By: By Mary Ann Neeley, ed.; Foreword by Edwin C. Bridges
Reviewed by: Julia Oliver
NewSouth Books, 2010
This compendium is a brilliantly enhanced reproduction of a nineteenth century historian’s chronicles of Montgomery, Alabama, during the city’s formative era. The writings of that journalist, Matthew Powers Blue, have been edited and annotated by Montgomery’s current keeper of the flame, Mary Ann Neeley. With enthusiastic participation and encouragement of publishers Suzanne La Rosa and Randall Williams, Neeley has refreshed and amplified the source material with lucid analysis and additional information.
As the Alabama Department of Archives and History Director Edwin C. Bridges observes in an eloquent Foreword, Mary Ann Neeley’s work over twenty-four years as Director of Landmarks Foundation “spilled over into almost every area of community life, which she enriched by adding historical perspective and a generous spirit. In her retirement, she has continued a full-time schedule of research, writing, speeches, tours, and special programs.” A graduate of Huntingdon College, Neeley earned a master’s degree in history from Auburn University, and she is the author and co-author of several previous books.
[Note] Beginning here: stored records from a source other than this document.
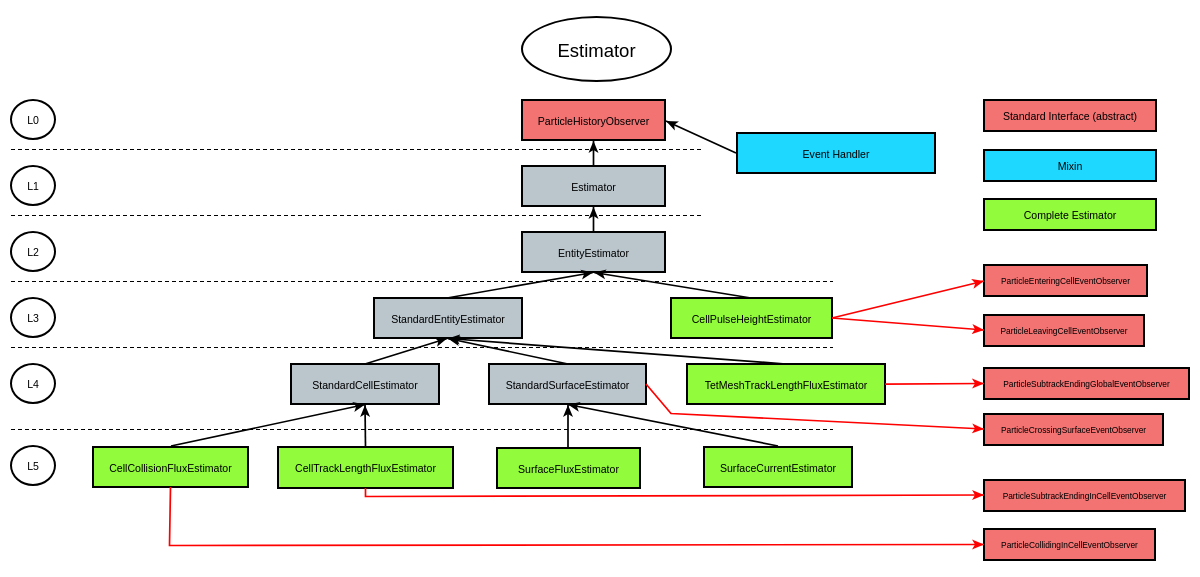
<!DOCTYPE html>
<html lang="en">
<head>
<meta charset="utf-8">
<title>Estimator class hierarchy</title>
<style>
:root {
  --ink: #000;
  --paper: #fff;
  --interface: #f37272;
  --mixin: #1fd8ff;
  --complete: #92fb3c;
  --partial: #bac5cc;
  --event: #f00;
}
* { box-sizing: border-box; }
html, body { margin: 0; background: var(--paper); }
body { overflow: hidden; }
.diagram {
  position: relative;
  width: 1200px;
  height: 577px;
  overflow: hidden;
  color: var(--ink);
  font: 10.56px/1 "Liberation Sans", Arial, sans-serif;
}
.links { position: absolute; inset: 0; }
.node, .level, .title, .legend li {
  display: flex;
  align-items: center;
  justify-content: center;
  border: 2px solid var(--ink);
  white-space: nowrap;
}
.node, .level, .title {
  position: absolute;
  left: var(--x);
  top: var(--y);
  width: var(--w);
  height: var(--h, 42px);
  margin: 0;
  padding-top: 2px;
}
.level, .title { border-radius: 50%; background: var(--paper); }
.level { --x: 10px; --w: 46px; --h: 41px; }
.title { --x: 521px; --y: 16px; --w: 151px; --h: 66px; padding-top: 4px; font-size: 18.5px; font-weight: 400; }
.interface { background: var(--interface); }
.mixin { background: var(--mixin); }
.complete { background: var(--complete); }
.partial { background: var(--partial); }
.observer { --x: 983px; --h: 33px; font-size: 8.35px; }
.legend {
  position: absolute;
  left: 983px;
  top: 99px;
  width: 174px;
  margin: 0;
  padding: 0;
  list-style: none;
  display: flex;
  flex-direction: column;
  gap: 16.5px;
}
.legend li { height: 33px; padding-top: 2px; }
</style>
</head>
<body>
<main class="diagram">
  <h1 class="title">Estimator</h1>

  <div class="level" style="--y:99px">L0</div>
  <div class="level" style="--y:165px">L1</div>
  <div class="level" style="--y:231px">L2</div>
  <div class="level" style="--y:297px">L3</div>
  <div class="level" style="--y:363px">L4</div>
  <div class="level" style="--y:445px">L5</div>

  <div class="node interface" style="--x:521px;--y:99px;--w:145px">ParticleHistoryObserver</div>
  <div class="node mixin" style="--x:736px;--y:132px;--w:200px">Event Handler</div>
  <div class="node partial" style="--x:521px;--y:165px;--w:145px">Estimator</div>
  <div class="node partial" style="--x:521px;--y:231px;--w:145px">EntityEstimator</div>
  <div class="node partial" style="--x:373px;--y:297px;--w:150px">StandardEntityEstimator</div>
  <div class="node complete" style="--x:670px;--y:297px;--w:163px">CellPulseHeightEstimator</div>
  <div class="node partial" style="--x:290px;--y:363px;--w:150px">StandardCellEstimator</div>
  <div class="node partial" style="--x:488px;--y:363px;--w:159px">StandardSurfaceEstimator</div>
  <div class="node complete" style="--x:686px;--y:363px;--w:200px">TetMeshTrackLengthFluxEstimator</div>
  <div class="node complete" style="--x:92px;--y:446px;--w:157px">CellCollisionFluxEstimator</div>
  <div class="node complete" style="--x:277px;--y:446px;--w:177px;--h:43px">CellTrackLengthFluxEstimator</div>
  <div class="node complete" style="--x:496px;--y:447px;--w:145px">SurfaceFluxEstimator</div>
  <div class="node complete" style="--x:703px;--y:446px;--w:150px">SurfaceCurrentEstimator</div>

  <div class="node interface observer" style="--y:264px;--w:165px">ParticleEnteringCellEventObserver</div>
  <div class="node interface observer" style="--y:314px;--w:162px">ParticleLeavingCellEventObserver</div>
  <div class="node interface observer" style="--y:367px;--w:207px">ParticleSubtrackEndingGlobalEventObserver</div>
  <div class="node interface observer" style="--y:413px;--w:181px">ParticleCrossingSurfaceEventObserver</div>
  <div class="node interface observer" style="--y:479px;--w:203px">ParticleSubtrackEndingInCellEventObserver</div>
  <div class="node interface observer" style="--y:528px;--w:173px">ParticleCollidingInCellEventObserver</div>

  <ul class="legend">
    <li class="interface">Standard Interface (abstract)</li>
    <li class="mixin">Mixin</li>
    <li class="complete">Complete Estimator</li>
  </ul>

  <svg class="links" width="1200" height="577" viewBox="0 0 1200 577" fill="none" aria-hidden="true">
    <defs>
      <marker id="inherit-head" markerUnits="userSpaceOnUse" markerWidth="13" markerHeight="12" refX="12" refY="6" orient="auto">
        <path d="M0 1 12 6 0 11 3 6Z" fill="#000"/>
      </marker>
      <marker id="event-head" markerUnits="userSpaceOnUse" markerWidth="13" markerHeight="12" refX="12" refY="6" orient="auto">
        <path d="M0 1 12 6 0 11 3 6Z" fill="#f00"/>
      </marker>
    </defs>
    <g class="level-dividers" stroke="var(--ink)" stroke-dasharray="4 3">
      <path d="M11 149.5H701M11 215.5H701M11 281.5H833M11 347.5H833M11 429.5H833"/>
    </g>
    <g class="inheritance" stroke="var(--ink)" stroke-width="1.7" marker-end="url(#inherit-head)">
      <path marker-end="url(#inherit-head)" d="M736 153 666 121"/>
      <path marker-end="url(#inherit-head)" d="M593.5 166V141"/>
      <path marker-end="url(#inherit-head)" d="M593.5 232V207"/>
      <path marker-end="url(#inherit-head)" d="M447 298 593 272.5"/>
      <path marker-end="url(#inherit-head)" d="M751 298 594 272.5"/>
      <path marker-end="url(#inherit-head)" d="M365 364 447 338.5"/>
      <path marker-end="url(#inherit-head)" d="M568 364 448 338.5"/>
      <path marker-end="url(#inherit-head)" d="M786 364 448 338.5"/>
      <path marker-end="url(#inherit-head)" d="M171 446 365 404.5"/>
      <path marker-end="url(#inherit-head)" d="M365.5 447 365 405"/>
      <path marker-end="url(#inherit-head)" d="M568 448V405"/>
      <path marker-end="url(#inherit-head)" d="M778 446 568 404.5"/>
    </g>
    <g class="events" stroke="var(--event)" stroke-width="1.7">
      <path marker-end="url(#event-head)" d="M832 318 984 281"/>
      <path marker-end="url(#event-head)" d="M832 318 984 330"/>
      <path marker-end="url(#event-head)" d="M885 384.2 984 383.5"/>
      <path marker-end="url(#event-head)" d="M646 384 671 413.5 984 429"/>
      <path marker-end="url(#event-head)" d="M365.5 488V496.5L984 495"/>
      <path marker-end="url(#event-head)" d="M170.5 487 169.5 545.5 984 544.5"/>
    </g>
  </svg>
</main>
</body>
</html>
Matthew Powers Blue, born in 1824 to early settlers of this area, worked at various times as a mail clerk, postmaster, columnist, and newspaper publisher. He was involved in politics and got into scrapes. Neeley notes, “A complex individual, he sometimes brought troubles upon himself." Early on—in the Preface—she addresses the issue of race: "Only on rare occasions did antebellum newspapers carry news of the slave or free black communities. Matthew Blue’s background materials, as did he, overlooked an important facet of Montgomery life. Thus the capital city’s first published history was not comprehensive, for it did not capture the rich story of a major part of the population."
The Contents are grouped into sections. Part I contains Blue’s narrative History of Montgomery and Events in the History of Montgomery, which were published in the 1878 City Directory of Montgomery. Originally grouped by the months of the calendar, the Events have been “chronologically rearranged” for this edition. The narrative text is accompanied by Neeley’s essays and succinct side-bar notes and captions. Illustrations abound: maps, lithographs, daguerreotypes, photographs, paintings, and sketches of Montgomery scenes and landmarks. Portraits of early residents include those of Mary Ann Neeley’s ancestors, William Graham, who was the city’s first intendant, and his wife Sara Ann. Other titled sections are The Churches of Montgomery (1878), Genealogy of the Blue Family (1886), both of which had been privately published, and the charming, previously unpublished diaries of Matthew Blue’s sister, Ellen Blue Jones.
Anyone who loves to read and has a deep connection with Montgomery, Alabama, should own this book. April 2010
Julia Oliver lives in Montgomery.